...        
Organization Management                Administrator       
...         
Recipient Management                   Administrator       
...           
ADSyncAdmins                           Administrator       
...       
#>


# Read the group membership file grouped to see member count per group
Import-Csv -Path 'C:\Temp\GroupMemberShips.csv' | 
Group-Object -Property GroupName | 
Select-Object -Property Count, Name, 
@{Name = 'Members';Expression = {$PSItem.Group.SamAccountName}} | 
Format-Table -AutoSize

<#
# Results

Count Name                                   Members                                             
----- ----                                   -------                                             
    2 Administrators                         {Administrator...}
    4 Users                                  {testuser1, ...}  
    1 Guests                                 Guest  
...

You say …

I am just beginning to learn Powershell

Use tools that will write the code for you that you can later tweak. Specifically for ADDS, this is a built in thing on Windows Server. It’s called the PowerShell History Viewer.

Active Directory Administrative Center: Getting Started 'https://technet.microsoft.com/en-us/library/dd560651(v=ws.10).aspx'

Active Directory Administrative Center
https://docs.microsoft.com/en-us/windows-server/identity/ad-ds/get-started/adac/active-directory-administrative-center
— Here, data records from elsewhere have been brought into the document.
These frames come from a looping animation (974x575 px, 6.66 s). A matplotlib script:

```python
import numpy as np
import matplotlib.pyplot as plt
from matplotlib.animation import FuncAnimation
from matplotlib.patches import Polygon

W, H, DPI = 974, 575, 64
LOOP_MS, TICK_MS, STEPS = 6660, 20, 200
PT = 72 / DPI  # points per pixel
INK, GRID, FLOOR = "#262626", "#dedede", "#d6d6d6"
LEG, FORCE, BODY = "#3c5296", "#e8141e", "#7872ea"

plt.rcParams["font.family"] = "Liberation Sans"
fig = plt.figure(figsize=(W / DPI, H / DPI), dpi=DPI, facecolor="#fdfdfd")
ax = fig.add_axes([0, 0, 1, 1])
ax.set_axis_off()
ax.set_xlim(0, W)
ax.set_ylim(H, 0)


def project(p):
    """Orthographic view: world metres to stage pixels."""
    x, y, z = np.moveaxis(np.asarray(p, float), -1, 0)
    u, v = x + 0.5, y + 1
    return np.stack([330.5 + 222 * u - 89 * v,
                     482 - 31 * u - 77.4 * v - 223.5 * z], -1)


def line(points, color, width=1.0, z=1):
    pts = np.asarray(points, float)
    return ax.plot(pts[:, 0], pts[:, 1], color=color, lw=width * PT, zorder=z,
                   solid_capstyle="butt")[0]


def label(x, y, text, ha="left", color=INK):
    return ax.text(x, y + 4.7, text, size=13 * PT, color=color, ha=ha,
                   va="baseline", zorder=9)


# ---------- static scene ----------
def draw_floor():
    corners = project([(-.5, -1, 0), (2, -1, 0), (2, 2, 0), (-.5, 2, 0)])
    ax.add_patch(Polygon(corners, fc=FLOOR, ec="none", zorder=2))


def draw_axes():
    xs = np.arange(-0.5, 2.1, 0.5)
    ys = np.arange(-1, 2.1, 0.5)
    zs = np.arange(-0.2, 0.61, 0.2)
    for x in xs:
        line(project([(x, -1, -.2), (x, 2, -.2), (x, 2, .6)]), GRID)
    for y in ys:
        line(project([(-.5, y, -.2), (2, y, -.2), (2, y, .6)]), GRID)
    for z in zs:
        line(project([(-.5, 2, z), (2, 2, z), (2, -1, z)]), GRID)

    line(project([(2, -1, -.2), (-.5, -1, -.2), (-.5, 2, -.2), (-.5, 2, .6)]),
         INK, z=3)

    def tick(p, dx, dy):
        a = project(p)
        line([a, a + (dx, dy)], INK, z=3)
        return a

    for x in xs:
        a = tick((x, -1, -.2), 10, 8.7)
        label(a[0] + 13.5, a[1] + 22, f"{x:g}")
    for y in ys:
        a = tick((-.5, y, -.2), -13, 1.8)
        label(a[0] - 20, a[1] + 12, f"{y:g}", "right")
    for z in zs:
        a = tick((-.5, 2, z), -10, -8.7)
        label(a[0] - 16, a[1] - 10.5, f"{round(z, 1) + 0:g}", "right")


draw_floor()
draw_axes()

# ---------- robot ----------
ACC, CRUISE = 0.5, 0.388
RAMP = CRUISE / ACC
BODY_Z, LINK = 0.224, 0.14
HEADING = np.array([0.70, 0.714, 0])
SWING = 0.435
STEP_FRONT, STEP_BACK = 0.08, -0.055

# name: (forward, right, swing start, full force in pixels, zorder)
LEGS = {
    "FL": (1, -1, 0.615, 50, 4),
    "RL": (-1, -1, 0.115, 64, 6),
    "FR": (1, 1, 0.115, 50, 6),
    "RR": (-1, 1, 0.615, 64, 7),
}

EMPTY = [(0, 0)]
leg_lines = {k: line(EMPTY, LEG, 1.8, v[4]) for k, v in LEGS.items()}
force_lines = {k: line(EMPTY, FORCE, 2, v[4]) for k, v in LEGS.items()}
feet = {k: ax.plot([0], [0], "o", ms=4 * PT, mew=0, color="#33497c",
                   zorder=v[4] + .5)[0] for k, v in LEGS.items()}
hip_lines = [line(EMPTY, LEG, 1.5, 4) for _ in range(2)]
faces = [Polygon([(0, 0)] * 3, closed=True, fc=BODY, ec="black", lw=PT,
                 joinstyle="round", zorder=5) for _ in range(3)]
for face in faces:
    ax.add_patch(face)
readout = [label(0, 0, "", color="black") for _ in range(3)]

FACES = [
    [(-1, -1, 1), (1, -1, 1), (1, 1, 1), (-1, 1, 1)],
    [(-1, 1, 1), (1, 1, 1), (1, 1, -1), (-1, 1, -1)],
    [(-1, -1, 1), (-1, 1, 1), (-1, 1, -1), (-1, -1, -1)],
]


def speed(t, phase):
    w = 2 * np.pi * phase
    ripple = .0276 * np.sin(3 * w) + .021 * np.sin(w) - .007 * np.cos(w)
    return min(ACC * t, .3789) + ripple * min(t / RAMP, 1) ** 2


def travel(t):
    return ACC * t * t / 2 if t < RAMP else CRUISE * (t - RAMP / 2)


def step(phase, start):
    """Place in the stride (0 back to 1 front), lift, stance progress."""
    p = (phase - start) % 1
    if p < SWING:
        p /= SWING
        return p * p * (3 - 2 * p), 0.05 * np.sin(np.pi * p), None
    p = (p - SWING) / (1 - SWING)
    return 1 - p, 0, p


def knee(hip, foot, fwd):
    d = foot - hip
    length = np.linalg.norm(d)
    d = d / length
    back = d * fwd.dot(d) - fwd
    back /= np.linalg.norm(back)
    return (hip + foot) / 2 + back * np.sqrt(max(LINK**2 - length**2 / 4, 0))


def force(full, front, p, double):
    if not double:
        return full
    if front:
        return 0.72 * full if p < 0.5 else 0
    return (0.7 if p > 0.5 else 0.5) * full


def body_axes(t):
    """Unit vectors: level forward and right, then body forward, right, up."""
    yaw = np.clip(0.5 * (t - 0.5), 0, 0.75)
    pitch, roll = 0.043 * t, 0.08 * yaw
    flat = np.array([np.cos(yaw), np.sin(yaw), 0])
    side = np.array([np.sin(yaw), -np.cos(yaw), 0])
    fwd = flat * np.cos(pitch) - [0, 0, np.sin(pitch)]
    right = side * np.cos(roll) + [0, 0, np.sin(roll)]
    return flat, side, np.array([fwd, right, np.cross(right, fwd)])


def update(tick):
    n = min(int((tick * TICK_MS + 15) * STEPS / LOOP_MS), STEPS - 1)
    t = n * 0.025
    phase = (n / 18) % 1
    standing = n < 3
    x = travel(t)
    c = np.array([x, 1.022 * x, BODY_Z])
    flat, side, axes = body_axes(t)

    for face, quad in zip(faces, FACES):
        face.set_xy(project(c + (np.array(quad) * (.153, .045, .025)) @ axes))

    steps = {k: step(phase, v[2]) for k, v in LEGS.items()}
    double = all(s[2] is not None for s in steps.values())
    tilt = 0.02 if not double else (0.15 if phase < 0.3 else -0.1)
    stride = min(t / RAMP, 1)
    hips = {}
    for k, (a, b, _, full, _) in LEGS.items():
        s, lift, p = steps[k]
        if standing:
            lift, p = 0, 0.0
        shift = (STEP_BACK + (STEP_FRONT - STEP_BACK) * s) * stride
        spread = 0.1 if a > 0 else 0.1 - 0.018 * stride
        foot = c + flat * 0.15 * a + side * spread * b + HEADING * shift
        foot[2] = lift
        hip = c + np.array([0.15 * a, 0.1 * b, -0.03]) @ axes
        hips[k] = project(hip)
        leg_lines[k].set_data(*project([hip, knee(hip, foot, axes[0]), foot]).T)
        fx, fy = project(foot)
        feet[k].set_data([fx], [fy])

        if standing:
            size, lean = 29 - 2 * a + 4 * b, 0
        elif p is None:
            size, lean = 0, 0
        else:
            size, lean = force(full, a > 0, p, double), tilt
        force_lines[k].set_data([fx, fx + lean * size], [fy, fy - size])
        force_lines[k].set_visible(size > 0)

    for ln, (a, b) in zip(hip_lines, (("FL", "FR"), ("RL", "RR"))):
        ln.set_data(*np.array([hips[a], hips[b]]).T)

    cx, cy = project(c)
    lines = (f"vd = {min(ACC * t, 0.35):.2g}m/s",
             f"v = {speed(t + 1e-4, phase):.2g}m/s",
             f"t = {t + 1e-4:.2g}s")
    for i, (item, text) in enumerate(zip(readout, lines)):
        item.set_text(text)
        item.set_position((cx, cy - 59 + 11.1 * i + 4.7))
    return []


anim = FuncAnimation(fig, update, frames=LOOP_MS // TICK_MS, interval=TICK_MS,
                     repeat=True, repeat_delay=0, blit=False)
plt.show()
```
Step-By-Step: Utilizing PowerShell History Viewer in Windows Server 2012 R2
https://blogs.technet.microsoft.com/canitpro/2015/03/04/step-by-step-utilizing-powershell-history-viewer-in-windows-server-2012-r2

Leverage all the samples on the MS powershellgallery and TechNet script center.
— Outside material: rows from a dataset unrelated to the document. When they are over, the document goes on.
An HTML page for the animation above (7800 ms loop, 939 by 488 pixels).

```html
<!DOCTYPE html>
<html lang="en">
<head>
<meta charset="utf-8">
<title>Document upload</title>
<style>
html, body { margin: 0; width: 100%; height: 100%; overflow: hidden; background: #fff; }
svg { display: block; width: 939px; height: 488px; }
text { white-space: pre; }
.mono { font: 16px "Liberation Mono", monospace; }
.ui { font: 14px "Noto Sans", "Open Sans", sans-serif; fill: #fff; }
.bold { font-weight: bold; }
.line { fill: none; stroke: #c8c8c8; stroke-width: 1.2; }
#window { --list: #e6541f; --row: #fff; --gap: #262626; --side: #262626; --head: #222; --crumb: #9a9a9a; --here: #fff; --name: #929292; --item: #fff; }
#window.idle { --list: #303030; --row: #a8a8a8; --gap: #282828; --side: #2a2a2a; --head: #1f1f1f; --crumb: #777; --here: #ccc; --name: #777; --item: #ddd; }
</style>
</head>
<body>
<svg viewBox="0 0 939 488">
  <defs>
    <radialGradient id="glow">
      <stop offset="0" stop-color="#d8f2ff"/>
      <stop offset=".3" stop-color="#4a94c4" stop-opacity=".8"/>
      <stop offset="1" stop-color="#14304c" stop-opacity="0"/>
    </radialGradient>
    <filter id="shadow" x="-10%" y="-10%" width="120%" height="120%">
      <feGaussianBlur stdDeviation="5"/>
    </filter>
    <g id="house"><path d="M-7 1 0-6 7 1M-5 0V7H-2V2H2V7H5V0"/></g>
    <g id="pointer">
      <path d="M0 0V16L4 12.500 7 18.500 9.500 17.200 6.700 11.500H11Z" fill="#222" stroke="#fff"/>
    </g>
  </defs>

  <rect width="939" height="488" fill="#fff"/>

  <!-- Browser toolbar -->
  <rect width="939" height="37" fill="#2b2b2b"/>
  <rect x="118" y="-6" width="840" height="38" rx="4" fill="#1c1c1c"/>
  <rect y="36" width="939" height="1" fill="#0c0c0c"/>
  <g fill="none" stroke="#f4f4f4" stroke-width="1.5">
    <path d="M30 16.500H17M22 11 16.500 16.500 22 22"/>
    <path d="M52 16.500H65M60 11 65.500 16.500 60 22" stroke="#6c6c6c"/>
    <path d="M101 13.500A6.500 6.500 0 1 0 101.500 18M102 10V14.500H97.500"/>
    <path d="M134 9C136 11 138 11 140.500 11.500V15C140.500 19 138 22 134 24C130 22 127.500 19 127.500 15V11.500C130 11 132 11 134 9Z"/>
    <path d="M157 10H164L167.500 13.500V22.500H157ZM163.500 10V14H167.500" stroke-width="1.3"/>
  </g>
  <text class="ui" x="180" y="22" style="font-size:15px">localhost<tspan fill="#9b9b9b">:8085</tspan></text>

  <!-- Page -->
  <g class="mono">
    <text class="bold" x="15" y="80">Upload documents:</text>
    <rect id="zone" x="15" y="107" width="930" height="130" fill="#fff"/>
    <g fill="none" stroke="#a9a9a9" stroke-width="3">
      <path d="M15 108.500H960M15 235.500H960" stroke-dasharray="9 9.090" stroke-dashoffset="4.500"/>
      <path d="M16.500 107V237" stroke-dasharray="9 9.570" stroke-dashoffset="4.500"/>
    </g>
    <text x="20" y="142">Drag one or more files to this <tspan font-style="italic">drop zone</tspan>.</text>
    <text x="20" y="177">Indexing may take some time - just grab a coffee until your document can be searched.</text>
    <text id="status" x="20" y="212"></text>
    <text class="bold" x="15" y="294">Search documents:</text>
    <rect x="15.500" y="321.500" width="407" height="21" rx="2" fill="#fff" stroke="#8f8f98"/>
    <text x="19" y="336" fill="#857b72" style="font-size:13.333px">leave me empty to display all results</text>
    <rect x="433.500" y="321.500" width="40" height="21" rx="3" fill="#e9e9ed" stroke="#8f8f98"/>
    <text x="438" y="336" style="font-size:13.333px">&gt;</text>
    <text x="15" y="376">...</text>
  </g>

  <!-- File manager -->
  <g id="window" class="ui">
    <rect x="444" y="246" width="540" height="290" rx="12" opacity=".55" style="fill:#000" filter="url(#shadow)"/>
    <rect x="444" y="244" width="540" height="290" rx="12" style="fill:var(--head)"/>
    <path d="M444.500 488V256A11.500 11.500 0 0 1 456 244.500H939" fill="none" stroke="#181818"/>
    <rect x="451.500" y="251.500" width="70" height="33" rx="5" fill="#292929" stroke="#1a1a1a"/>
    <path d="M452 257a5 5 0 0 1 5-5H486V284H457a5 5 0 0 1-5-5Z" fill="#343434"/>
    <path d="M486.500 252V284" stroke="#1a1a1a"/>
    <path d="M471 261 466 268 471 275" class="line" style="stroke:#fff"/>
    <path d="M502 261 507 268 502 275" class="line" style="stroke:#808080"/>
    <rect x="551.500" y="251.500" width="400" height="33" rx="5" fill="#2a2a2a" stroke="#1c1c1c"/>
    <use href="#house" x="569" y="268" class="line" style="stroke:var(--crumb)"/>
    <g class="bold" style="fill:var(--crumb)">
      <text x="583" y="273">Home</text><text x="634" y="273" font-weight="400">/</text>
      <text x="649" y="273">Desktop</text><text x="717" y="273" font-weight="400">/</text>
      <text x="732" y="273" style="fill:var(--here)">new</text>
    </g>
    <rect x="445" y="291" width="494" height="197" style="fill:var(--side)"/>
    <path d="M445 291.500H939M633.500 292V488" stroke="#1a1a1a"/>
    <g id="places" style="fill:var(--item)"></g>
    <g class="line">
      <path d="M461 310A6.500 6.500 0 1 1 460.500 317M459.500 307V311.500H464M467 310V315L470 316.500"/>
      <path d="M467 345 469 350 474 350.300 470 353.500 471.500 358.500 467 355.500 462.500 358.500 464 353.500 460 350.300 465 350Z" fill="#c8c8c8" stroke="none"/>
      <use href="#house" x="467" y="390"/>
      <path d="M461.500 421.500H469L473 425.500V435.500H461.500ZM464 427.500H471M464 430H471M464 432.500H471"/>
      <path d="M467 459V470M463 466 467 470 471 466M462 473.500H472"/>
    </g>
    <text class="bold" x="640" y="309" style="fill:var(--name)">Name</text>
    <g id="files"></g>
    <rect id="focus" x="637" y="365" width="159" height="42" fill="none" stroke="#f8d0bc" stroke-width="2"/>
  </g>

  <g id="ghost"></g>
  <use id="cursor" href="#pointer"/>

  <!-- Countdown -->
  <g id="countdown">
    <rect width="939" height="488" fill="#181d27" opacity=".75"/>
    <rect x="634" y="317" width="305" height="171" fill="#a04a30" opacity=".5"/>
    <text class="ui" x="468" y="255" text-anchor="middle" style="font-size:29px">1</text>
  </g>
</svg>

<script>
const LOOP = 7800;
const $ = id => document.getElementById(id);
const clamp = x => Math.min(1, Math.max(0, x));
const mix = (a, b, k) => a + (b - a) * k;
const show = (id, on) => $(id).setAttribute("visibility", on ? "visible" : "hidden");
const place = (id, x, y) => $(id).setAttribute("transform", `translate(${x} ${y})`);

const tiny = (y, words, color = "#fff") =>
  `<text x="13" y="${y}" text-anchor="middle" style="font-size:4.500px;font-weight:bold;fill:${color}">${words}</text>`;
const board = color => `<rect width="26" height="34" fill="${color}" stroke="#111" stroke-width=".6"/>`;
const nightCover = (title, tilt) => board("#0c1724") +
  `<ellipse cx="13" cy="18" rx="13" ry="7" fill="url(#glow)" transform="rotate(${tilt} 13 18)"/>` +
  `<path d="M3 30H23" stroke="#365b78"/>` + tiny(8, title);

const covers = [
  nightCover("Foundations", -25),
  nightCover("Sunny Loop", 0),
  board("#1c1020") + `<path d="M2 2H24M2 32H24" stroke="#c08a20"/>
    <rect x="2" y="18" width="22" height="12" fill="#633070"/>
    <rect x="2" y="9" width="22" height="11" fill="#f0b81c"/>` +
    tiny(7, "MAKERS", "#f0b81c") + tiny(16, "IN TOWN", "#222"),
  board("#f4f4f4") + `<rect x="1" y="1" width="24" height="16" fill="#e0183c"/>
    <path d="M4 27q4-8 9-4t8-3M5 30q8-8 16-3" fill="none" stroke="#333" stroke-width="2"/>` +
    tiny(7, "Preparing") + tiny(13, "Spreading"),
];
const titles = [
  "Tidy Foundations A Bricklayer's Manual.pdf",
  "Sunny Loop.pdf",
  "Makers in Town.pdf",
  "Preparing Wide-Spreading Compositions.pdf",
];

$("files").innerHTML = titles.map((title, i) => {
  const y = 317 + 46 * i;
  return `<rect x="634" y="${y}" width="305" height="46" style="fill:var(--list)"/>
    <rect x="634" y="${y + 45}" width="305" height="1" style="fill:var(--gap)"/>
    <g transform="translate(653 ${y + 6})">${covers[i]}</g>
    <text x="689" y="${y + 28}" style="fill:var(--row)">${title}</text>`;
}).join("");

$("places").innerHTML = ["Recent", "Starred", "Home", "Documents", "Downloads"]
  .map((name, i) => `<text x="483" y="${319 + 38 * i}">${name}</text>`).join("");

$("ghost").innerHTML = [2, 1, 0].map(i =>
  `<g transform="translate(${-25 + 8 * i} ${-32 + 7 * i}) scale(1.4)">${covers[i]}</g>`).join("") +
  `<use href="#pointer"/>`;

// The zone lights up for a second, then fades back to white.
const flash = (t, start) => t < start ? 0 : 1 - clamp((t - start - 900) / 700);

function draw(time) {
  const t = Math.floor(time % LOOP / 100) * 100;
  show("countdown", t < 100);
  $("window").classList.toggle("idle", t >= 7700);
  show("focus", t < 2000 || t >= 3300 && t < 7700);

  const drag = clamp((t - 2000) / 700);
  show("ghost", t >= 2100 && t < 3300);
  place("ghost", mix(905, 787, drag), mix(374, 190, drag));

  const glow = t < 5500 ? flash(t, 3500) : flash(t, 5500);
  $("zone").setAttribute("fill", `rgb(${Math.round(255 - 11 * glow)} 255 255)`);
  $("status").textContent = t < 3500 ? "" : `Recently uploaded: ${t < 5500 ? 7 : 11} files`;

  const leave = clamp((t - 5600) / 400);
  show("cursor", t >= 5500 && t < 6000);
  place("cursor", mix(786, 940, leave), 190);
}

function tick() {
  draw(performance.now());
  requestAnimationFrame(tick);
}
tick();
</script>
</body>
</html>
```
… There are a tons of no cost / free resources to use. Even on this very site, Just click the ‘Free Resources’ link in the left navigation pane. As well as leveraging these discussion / references of folks trying to learn as well.

https://www.reddit.com/r/PowerShell/comments/aw4l4z/new_to_ps_coding_background https://www.reddit.com/r/PowerShell/comments/aw8cvk/course_to_increase_knowledge_of_windows/ehl4ixm/?context=3 https://www.reddit.com/r/PowerShell/comments/ausa1n/beginner_help/ehawij5/?context=3 https://www.reddit.com/r/PowerShell/comments/ar6cvt/powershell_in_depth_second_edition/egmlpom/?context=3 https://ww.reddit.com/r/PowerShell/comments/afqmmw/i_want_to_help_my_husband_advance_his_powershell/ee3k6p6/?context=3 ​ And this... https://docs.microsoft.com/en-us/powershell https://blogs.msmvps.com/richardsiddaway/2019/02/21/the-source-of-powershell-cmdlets

Thanks for the help that was exactly what I was looking for, and even better a new tool to learn about :slight_smile:

I am learning both for my own knowledge and for implementing at work, so trying to get the stuff that will be in a production environment a bit cleaner while I am still learning.

Thank you for the resources, I will definitely look into them. The difference with the AD version was I was wanting a list of users with the groups that they were a member of, instead of groups with users. That was why I was going to determine the users then use Get-ADPrincipalGroupMembership to get the groups they were members of. I just couldn’t find an easy way to display that locally so went with localgroups -> localusers for testing a way to get variables from different objects. But thank you for taking the time to go through that and all of the other resources. They will help a lot.

OK, as for …

The difference with the AD version was I was wanting a list of users with the groups that they were a member of, instead of groups with users. That was why I was going to determine the users then use Get-ADPrincipalGroupMembership to get the groups they were members of.

… that too can be as simple as …

ForEach ($TargetUser in (Get-ADUser -Filter *))
{
    "`n Showing group membership for $($TargetUser.SamAccountName)"
    Get-ADPrincipalGroupMembership -Identity $TargetUser.SamAccountName | Select Name
}


<#
#Results

<#
#Results

Showing group membership for Administrator
Name        
----        
Domain Users
Administrators
Schema Admins 
Enterprise Admins
Domain Admins
Group Policy Creator Owners
Organization Management    
Recipient Management       
ADSyncAdmins
ADRMSSuperUsers  

Showing group membership for Guest
Domain Guests 
Guests      

...
#>